:: Task brief ::
Search the records for the word "starts" and pick out every line that has it.

Items listed in a dataset:
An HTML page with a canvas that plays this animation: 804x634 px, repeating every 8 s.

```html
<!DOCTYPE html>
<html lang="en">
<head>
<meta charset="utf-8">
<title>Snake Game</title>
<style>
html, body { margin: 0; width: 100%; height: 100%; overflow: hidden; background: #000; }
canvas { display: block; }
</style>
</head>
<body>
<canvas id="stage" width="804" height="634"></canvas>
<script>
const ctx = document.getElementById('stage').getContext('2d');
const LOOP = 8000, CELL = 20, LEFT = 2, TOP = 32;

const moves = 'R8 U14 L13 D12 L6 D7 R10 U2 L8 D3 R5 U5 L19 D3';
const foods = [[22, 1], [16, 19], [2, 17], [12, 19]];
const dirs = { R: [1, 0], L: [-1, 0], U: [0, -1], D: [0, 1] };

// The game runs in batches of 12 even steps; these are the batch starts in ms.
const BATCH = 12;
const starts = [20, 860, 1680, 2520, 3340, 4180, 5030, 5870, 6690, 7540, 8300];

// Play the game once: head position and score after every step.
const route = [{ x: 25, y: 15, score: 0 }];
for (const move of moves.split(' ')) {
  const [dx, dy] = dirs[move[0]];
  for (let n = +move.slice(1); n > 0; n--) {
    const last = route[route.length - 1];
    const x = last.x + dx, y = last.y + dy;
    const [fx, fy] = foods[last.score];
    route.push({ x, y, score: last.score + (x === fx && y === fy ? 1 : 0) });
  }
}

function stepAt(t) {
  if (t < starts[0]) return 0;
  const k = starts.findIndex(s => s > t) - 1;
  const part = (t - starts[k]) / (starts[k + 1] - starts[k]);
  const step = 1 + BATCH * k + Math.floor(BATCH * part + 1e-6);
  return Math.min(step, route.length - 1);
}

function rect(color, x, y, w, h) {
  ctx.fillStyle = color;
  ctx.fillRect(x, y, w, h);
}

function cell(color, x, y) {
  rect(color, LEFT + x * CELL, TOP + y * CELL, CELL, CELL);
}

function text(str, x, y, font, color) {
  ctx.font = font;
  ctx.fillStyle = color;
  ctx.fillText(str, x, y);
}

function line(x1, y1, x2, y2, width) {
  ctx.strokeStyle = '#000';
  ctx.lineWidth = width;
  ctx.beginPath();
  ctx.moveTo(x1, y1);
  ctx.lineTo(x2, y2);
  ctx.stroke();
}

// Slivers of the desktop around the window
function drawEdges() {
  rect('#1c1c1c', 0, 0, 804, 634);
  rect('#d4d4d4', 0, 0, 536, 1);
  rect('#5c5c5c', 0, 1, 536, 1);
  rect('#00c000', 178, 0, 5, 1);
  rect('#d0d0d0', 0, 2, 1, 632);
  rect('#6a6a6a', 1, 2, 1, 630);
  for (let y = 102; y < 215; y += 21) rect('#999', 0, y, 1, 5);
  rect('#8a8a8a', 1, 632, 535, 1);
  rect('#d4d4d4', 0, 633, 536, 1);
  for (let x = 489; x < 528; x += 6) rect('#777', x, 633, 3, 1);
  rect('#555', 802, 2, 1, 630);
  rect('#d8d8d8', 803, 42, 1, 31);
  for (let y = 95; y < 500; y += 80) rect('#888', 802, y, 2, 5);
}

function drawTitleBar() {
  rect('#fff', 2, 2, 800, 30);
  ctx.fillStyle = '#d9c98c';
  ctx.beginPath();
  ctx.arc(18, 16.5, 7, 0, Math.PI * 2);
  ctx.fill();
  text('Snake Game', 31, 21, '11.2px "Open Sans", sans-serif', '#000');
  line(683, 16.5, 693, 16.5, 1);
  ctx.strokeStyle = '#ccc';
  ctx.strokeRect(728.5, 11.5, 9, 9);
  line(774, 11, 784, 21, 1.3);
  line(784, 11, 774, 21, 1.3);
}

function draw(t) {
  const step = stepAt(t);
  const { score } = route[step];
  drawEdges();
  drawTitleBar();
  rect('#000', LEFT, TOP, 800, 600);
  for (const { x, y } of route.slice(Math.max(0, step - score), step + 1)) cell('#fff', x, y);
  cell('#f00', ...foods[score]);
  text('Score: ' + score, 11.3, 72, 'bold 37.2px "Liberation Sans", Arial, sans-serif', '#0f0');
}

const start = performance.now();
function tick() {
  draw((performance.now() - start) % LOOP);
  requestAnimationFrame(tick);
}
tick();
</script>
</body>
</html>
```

:: Exercise response ::
// The game runs in batches of 12 even steps; these are the batch starts in ms.
const starts = [20, 860, 1680, 2520, 3340, 4180, 5030, 5870, 6690, 7540, 8300];
  if (t < starts[0]) return 0;
  const k = starts.findIndex(s => s > t) - 1;
  const part = (t - starts[k]) / (starts[k + 1] - starts[k]);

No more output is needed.